Your task » Search the records for the string "wisher" and return each line that has it.

Stored data »
━━━━

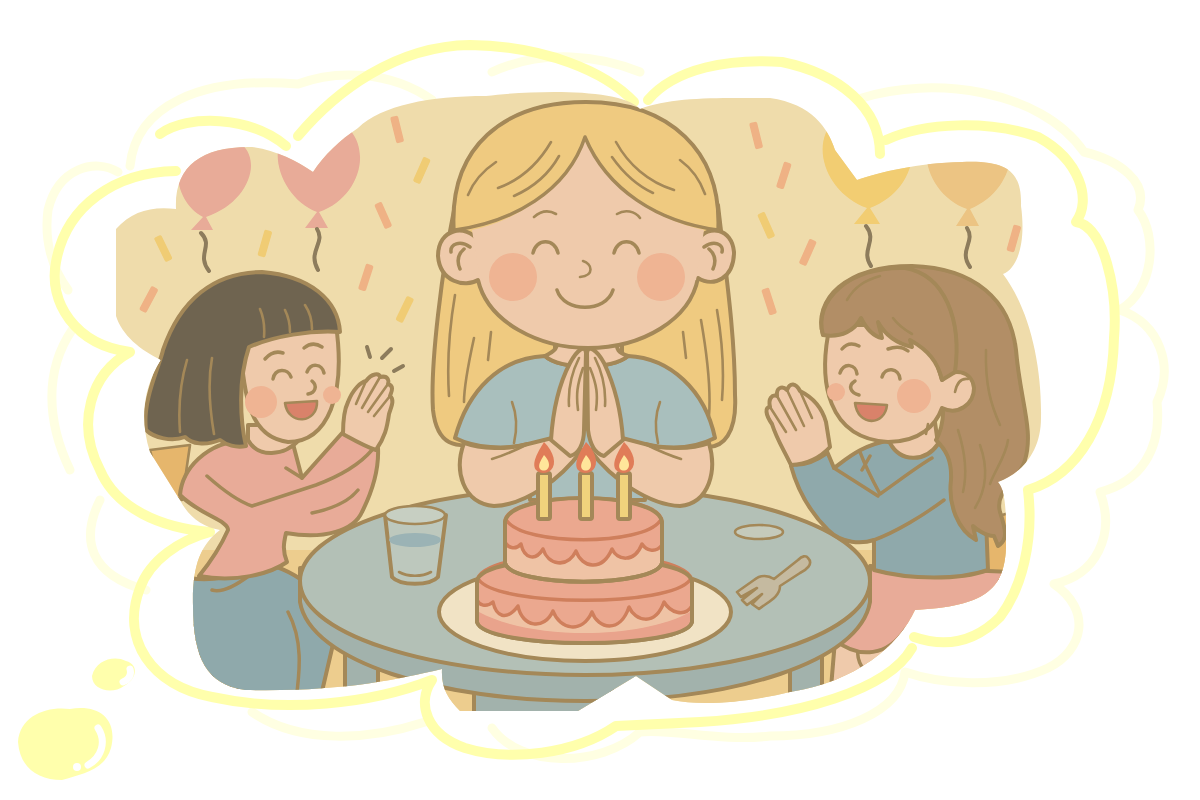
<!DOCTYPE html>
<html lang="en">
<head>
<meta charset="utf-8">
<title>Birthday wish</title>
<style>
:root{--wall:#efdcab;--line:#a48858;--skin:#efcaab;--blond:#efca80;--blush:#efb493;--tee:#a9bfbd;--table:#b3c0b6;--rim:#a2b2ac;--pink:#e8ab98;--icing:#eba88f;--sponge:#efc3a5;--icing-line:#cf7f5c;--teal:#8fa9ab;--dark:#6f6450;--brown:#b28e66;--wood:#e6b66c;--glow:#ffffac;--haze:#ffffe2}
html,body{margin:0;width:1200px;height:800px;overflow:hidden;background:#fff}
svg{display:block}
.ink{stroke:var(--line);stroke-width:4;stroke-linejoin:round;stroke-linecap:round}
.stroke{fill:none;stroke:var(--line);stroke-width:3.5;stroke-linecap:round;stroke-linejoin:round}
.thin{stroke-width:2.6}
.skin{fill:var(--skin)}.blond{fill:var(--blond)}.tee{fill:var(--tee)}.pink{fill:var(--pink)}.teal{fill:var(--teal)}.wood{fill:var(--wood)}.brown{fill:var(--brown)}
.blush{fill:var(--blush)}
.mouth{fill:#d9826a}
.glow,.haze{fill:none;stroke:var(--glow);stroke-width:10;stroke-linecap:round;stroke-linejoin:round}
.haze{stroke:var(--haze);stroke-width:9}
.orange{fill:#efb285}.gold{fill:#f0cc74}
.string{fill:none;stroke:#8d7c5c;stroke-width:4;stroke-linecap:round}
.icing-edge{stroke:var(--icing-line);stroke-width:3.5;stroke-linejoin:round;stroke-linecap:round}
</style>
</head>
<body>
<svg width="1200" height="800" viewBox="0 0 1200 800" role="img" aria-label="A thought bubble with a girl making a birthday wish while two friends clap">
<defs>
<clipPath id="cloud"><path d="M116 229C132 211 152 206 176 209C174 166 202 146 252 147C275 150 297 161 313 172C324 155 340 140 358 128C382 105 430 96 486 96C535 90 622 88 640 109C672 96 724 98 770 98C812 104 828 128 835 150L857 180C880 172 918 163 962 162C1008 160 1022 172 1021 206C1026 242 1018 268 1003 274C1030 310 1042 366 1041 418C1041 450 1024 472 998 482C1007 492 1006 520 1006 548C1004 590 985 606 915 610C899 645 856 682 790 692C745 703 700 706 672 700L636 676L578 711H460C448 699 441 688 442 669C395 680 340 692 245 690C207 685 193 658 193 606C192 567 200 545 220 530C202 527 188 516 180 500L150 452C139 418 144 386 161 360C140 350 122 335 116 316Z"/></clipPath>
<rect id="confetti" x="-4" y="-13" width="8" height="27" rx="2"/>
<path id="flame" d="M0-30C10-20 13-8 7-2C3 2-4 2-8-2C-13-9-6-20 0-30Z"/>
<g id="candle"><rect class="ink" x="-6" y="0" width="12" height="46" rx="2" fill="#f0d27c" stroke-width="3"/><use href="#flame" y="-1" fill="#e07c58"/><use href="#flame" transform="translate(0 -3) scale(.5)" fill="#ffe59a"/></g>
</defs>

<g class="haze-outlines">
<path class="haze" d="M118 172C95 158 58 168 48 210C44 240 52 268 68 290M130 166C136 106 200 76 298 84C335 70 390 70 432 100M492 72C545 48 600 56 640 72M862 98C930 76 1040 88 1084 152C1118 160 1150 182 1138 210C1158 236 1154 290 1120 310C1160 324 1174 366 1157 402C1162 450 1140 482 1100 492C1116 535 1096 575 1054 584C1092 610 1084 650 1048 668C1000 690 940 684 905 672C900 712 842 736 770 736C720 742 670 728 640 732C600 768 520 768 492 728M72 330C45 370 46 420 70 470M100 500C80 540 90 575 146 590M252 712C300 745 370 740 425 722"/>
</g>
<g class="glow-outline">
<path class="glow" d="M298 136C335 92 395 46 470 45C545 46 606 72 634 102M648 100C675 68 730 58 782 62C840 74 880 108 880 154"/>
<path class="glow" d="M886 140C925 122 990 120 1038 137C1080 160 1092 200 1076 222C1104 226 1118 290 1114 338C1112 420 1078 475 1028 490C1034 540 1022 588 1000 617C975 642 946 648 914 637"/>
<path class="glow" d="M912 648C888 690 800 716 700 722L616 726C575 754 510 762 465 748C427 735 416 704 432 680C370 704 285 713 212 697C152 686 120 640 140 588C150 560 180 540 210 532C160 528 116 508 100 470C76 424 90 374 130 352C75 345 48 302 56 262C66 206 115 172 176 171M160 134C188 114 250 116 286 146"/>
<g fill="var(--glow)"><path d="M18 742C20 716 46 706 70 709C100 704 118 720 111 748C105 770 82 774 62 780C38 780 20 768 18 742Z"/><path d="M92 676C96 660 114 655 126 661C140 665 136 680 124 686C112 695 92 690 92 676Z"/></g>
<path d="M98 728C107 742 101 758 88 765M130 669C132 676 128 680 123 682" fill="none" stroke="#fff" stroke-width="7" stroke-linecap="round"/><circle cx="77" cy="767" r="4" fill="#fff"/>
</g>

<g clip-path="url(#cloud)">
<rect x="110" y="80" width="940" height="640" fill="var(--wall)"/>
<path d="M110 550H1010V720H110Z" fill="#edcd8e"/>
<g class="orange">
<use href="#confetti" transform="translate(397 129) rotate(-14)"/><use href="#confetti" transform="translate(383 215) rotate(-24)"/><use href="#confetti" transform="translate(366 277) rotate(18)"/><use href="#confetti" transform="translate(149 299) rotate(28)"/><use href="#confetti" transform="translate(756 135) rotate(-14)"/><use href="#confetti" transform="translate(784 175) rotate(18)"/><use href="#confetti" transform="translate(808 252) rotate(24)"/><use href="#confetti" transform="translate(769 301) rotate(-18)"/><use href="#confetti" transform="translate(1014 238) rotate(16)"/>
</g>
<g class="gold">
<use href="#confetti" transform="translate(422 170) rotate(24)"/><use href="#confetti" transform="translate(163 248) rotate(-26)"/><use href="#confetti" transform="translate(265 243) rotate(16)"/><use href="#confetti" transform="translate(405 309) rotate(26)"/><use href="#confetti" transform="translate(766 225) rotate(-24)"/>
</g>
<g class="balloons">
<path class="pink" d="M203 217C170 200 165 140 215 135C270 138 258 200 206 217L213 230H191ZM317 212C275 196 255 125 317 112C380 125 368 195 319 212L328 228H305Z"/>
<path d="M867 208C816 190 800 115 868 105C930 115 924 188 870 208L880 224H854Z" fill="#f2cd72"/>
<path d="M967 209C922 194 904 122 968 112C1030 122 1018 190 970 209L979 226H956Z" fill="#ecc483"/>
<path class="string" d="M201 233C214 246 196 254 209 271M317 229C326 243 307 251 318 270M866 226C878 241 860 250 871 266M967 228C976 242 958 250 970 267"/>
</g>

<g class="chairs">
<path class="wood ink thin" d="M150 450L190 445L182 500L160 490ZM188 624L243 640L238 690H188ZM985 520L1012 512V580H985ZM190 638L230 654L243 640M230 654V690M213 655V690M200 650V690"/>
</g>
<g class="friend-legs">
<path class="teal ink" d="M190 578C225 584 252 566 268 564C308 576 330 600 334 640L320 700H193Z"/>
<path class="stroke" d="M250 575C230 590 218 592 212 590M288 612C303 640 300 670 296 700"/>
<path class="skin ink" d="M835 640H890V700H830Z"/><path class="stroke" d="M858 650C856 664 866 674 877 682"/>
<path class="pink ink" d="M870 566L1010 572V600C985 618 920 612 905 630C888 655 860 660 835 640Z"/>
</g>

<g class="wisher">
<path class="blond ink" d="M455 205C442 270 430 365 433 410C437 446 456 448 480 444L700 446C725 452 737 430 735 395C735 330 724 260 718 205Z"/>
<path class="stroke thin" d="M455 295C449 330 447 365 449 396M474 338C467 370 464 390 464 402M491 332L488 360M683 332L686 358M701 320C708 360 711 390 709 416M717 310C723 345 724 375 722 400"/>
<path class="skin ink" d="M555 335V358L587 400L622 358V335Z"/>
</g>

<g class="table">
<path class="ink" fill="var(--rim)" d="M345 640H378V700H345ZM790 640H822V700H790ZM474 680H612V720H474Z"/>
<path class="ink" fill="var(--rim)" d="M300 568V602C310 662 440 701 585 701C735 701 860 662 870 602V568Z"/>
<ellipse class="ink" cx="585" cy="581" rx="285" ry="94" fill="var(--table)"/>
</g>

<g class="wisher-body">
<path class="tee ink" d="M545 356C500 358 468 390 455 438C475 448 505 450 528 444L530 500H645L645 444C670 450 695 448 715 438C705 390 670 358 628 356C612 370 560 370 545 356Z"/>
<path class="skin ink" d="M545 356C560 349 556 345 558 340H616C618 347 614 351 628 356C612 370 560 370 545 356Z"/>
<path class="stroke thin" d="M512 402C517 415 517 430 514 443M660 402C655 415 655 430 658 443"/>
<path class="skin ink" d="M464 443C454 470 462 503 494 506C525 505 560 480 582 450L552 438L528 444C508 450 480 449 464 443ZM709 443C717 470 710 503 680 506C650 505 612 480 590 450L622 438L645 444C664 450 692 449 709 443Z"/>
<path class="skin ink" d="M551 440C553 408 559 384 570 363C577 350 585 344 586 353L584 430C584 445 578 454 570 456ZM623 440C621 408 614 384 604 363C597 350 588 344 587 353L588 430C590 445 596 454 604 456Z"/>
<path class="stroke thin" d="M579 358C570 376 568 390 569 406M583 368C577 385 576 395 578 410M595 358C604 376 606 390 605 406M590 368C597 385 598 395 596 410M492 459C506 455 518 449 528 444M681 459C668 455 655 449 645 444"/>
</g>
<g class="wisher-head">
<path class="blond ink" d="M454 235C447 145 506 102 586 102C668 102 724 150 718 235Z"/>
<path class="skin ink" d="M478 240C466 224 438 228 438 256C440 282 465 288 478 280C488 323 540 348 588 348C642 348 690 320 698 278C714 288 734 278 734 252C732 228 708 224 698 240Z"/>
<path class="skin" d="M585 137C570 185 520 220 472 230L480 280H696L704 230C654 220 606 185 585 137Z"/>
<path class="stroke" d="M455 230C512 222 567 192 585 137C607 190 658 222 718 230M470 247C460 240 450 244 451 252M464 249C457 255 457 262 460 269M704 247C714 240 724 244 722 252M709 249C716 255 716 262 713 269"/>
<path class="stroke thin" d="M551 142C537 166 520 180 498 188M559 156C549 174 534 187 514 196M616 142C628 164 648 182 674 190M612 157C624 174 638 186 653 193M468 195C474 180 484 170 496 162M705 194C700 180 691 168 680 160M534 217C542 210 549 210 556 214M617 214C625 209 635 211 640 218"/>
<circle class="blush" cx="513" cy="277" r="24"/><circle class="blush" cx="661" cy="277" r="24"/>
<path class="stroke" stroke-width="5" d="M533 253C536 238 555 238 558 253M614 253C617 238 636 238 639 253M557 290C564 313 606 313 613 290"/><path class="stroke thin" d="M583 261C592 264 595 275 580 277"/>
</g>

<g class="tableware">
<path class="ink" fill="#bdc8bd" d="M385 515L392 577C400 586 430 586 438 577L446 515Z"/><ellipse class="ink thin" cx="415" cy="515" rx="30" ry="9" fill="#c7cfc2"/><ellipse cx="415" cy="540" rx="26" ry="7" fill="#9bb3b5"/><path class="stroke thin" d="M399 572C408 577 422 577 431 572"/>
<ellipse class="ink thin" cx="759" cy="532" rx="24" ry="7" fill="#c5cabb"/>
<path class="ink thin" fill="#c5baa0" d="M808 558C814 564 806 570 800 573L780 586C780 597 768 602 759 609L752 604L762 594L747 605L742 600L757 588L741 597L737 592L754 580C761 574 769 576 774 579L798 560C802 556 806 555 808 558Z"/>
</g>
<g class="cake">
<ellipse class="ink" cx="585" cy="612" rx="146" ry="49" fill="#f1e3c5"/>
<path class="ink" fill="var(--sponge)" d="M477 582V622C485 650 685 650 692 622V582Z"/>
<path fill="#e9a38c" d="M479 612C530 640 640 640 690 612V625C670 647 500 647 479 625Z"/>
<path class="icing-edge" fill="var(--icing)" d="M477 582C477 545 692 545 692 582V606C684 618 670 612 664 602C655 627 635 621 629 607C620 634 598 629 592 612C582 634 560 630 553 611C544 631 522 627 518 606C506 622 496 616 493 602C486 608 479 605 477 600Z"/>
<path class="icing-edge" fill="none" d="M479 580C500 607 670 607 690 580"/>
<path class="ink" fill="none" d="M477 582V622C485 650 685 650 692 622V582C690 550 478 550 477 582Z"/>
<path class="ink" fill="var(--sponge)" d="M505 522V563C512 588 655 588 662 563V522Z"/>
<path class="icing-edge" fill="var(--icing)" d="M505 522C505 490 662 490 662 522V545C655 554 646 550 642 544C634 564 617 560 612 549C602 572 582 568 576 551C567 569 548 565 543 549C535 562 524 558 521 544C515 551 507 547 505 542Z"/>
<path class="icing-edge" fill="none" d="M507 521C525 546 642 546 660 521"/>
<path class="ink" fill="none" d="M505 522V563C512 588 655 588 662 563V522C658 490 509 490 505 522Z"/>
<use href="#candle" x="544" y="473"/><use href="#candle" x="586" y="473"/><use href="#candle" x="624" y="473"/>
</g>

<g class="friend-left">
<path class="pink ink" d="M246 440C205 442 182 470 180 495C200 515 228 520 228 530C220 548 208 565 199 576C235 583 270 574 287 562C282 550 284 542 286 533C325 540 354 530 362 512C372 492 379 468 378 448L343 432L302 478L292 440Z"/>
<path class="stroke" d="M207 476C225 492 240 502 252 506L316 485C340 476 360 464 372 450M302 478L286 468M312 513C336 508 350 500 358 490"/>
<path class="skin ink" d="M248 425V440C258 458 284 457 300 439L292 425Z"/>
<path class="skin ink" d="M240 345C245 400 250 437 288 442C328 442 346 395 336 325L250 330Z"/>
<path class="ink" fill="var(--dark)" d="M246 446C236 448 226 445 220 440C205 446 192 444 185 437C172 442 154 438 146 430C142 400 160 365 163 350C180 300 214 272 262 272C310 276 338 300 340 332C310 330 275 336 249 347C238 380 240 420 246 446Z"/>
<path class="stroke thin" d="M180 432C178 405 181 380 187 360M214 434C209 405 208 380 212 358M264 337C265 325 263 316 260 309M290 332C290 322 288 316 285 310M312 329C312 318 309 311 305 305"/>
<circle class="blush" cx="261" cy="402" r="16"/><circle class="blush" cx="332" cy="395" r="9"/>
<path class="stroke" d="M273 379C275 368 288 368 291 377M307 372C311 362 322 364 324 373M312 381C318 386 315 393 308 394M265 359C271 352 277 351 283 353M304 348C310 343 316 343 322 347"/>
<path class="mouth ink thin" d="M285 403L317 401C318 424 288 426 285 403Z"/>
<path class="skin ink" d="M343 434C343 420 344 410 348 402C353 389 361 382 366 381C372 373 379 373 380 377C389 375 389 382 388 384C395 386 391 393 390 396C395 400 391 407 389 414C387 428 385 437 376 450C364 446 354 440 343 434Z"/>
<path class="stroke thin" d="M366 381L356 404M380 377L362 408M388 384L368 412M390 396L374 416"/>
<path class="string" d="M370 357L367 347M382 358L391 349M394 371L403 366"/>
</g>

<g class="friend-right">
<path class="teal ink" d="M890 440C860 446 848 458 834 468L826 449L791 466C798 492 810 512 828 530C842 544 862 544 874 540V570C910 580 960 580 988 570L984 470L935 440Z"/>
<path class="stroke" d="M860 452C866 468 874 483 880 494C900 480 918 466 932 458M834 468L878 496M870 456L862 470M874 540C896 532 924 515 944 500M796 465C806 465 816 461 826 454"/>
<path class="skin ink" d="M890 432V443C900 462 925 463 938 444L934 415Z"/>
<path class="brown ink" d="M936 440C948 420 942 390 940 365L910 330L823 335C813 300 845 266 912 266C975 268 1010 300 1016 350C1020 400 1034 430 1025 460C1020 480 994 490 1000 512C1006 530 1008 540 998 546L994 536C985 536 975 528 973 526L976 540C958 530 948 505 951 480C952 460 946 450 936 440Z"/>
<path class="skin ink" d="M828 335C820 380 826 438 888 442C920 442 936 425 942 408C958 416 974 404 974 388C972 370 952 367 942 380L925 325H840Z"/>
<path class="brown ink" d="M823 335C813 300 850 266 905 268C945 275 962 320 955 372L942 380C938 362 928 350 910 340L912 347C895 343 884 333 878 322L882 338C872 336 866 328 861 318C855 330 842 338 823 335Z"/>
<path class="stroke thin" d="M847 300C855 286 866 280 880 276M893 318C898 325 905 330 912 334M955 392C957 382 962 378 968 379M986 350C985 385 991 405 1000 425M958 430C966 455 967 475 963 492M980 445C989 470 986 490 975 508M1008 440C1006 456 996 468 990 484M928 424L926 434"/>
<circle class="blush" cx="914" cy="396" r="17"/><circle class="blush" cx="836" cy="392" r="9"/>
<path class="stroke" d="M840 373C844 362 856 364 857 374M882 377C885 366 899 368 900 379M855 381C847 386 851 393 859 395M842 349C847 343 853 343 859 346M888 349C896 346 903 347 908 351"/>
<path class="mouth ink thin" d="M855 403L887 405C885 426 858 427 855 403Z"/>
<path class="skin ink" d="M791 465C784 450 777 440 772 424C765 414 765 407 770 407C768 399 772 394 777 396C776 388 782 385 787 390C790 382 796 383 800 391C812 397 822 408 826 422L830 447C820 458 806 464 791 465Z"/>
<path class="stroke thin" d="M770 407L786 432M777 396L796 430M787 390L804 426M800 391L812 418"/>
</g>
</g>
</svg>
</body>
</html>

━━━━

The completed task »
<g class="wisher">
<g class="wisher-body">
<g class="wisher-head">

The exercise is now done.